I think about how I’ve known him since first grade, how we’ve been friends and confidantes since eighth. I remember how many times I’ve sat in my parents’ living room, his parents’ basement, the band room at our high school, thinking about other things, relaxing into the rhythms of his songs. No matter what different paths our lives have taken, it always seems to come back to this.

He grins at me as he belts out the chorus.

These are the moments that matter.

The only sound in my parents’ new house is the scratch of the broom as it goes forth and the whisper as it comes back. I hold the wooden handle firmly in my grasp and examine the soft puddles of sawdust on the floor.

This is a much better task than last night, when I tried to help my mother refill the ditch leading from house to the well. We discovered quickly that I was not a good dirt shoveler. (I was too worried about falling into the ditch.)

But I like being inside the new house. The smells of wood and sawdust mingling together remind me of the stables where I used to ride as a child and the tech shop of theaters. There are no complete walls in the new house yet. Only wooden outlines.

This is a place that breathes possibility.

I can imagine visiting my parents here, years from now, and bringing my own family with me. The ghosts of the future dance in the fading light, but it’s hard to be frightened of them here. I start sweeping again as I daydream.

These are the moments that matter.

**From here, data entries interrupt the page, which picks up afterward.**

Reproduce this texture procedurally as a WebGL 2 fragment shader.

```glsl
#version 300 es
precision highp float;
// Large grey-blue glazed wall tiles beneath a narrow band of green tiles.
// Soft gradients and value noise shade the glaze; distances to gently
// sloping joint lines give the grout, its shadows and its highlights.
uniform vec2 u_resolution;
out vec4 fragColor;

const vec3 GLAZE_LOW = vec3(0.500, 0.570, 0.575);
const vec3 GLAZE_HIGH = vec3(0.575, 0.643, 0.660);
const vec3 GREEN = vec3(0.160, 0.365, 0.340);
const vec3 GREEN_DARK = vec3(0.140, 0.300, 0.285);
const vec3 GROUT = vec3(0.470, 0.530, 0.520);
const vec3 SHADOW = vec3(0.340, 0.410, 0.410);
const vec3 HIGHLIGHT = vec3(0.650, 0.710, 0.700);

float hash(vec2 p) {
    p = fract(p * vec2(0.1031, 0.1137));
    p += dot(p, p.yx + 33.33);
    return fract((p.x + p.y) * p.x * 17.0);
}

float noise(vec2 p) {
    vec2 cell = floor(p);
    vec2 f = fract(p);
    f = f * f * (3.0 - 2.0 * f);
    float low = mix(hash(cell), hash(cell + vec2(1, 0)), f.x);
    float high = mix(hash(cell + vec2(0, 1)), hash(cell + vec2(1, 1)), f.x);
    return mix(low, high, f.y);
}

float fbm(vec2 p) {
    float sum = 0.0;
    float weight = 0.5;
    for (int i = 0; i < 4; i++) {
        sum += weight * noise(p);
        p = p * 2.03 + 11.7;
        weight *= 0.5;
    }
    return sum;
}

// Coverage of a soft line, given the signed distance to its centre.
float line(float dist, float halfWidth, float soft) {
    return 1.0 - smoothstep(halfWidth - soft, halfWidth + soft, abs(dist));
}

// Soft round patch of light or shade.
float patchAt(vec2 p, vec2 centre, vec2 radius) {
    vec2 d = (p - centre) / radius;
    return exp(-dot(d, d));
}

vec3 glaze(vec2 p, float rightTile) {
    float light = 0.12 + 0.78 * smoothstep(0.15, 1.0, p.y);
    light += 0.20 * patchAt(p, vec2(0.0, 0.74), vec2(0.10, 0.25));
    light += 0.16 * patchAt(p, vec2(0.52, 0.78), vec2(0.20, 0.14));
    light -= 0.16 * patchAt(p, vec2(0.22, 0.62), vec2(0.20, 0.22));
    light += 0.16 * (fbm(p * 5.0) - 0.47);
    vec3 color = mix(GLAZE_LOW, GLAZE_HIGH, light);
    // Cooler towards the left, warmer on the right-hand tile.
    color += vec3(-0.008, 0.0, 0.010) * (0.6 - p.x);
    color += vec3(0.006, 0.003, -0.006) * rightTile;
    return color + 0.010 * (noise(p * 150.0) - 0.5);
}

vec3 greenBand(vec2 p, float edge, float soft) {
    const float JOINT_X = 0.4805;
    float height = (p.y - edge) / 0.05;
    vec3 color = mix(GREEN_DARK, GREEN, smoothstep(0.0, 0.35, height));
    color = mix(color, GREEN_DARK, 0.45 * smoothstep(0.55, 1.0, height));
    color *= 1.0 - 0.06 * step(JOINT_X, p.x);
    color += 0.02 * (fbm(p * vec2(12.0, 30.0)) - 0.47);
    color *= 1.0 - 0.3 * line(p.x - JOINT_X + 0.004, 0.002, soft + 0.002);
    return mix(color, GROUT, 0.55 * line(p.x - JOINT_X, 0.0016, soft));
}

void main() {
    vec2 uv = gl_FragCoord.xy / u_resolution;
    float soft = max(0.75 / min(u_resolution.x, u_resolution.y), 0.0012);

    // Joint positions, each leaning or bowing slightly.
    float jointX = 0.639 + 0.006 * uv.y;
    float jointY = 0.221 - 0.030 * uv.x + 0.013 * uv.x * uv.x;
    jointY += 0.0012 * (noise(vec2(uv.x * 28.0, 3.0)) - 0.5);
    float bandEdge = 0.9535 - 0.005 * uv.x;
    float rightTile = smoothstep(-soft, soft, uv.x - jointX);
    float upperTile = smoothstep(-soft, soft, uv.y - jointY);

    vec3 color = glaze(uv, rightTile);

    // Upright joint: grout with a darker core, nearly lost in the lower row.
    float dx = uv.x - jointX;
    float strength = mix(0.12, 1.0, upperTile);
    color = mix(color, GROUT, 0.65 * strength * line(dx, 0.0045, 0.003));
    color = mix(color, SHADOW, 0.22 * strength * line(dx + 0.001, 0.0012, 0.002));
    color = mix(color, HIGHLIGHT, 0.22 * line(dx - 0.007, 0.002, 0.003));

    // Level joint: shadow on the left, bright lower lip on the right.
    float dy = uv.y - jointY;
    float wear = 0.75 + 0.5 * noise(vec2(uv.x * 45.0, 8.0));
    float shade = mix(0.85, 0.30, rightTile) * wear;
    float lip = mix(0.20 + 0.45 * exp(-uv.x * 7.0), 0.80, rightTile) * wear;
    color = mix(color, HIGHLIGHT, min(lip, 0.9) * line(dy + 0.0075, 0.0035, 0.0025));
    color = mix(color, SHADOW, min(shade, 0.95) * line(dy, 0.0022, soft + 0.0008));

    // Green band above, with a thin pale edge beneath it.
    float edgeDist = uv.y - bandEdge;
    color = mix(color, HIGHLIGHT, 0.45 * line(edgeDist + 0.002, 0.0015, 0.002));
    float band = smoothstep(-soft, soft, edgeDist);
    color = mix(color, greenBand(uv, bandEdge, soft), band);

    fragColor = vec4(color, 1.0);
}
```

I stumble sleepily into the living room, past the half-shut door meant to block out the noise from the TV. Grabbing the patchwork quilt from the love seat, I wrap it around myself and hibernate on one end of the couch.

My boyfriend laughs at me and takes another drag from his cigarette. “Morning, sleepyhead,” he greets me.

I reach down and pet the fat black cat, who gives my fingers a sandpapery lick in return. The “Incurable Collector” is on TV, showcasing a grizzled old guy in jeans who proudly displays his vast antique toaster collection.

I love this show because it reminds me that people are fascinated by so many different, utterly bizarre things. The last few weeks have been crazy, between graduating, moving home, moving back, going through job interviews, and getting my driver’s license at long last.

But this morning has a sense of wonderful, relaxing routine to it. I smile beneath the covers.

These are the moments that matter.

Article © 2002 by Jessica Emanuel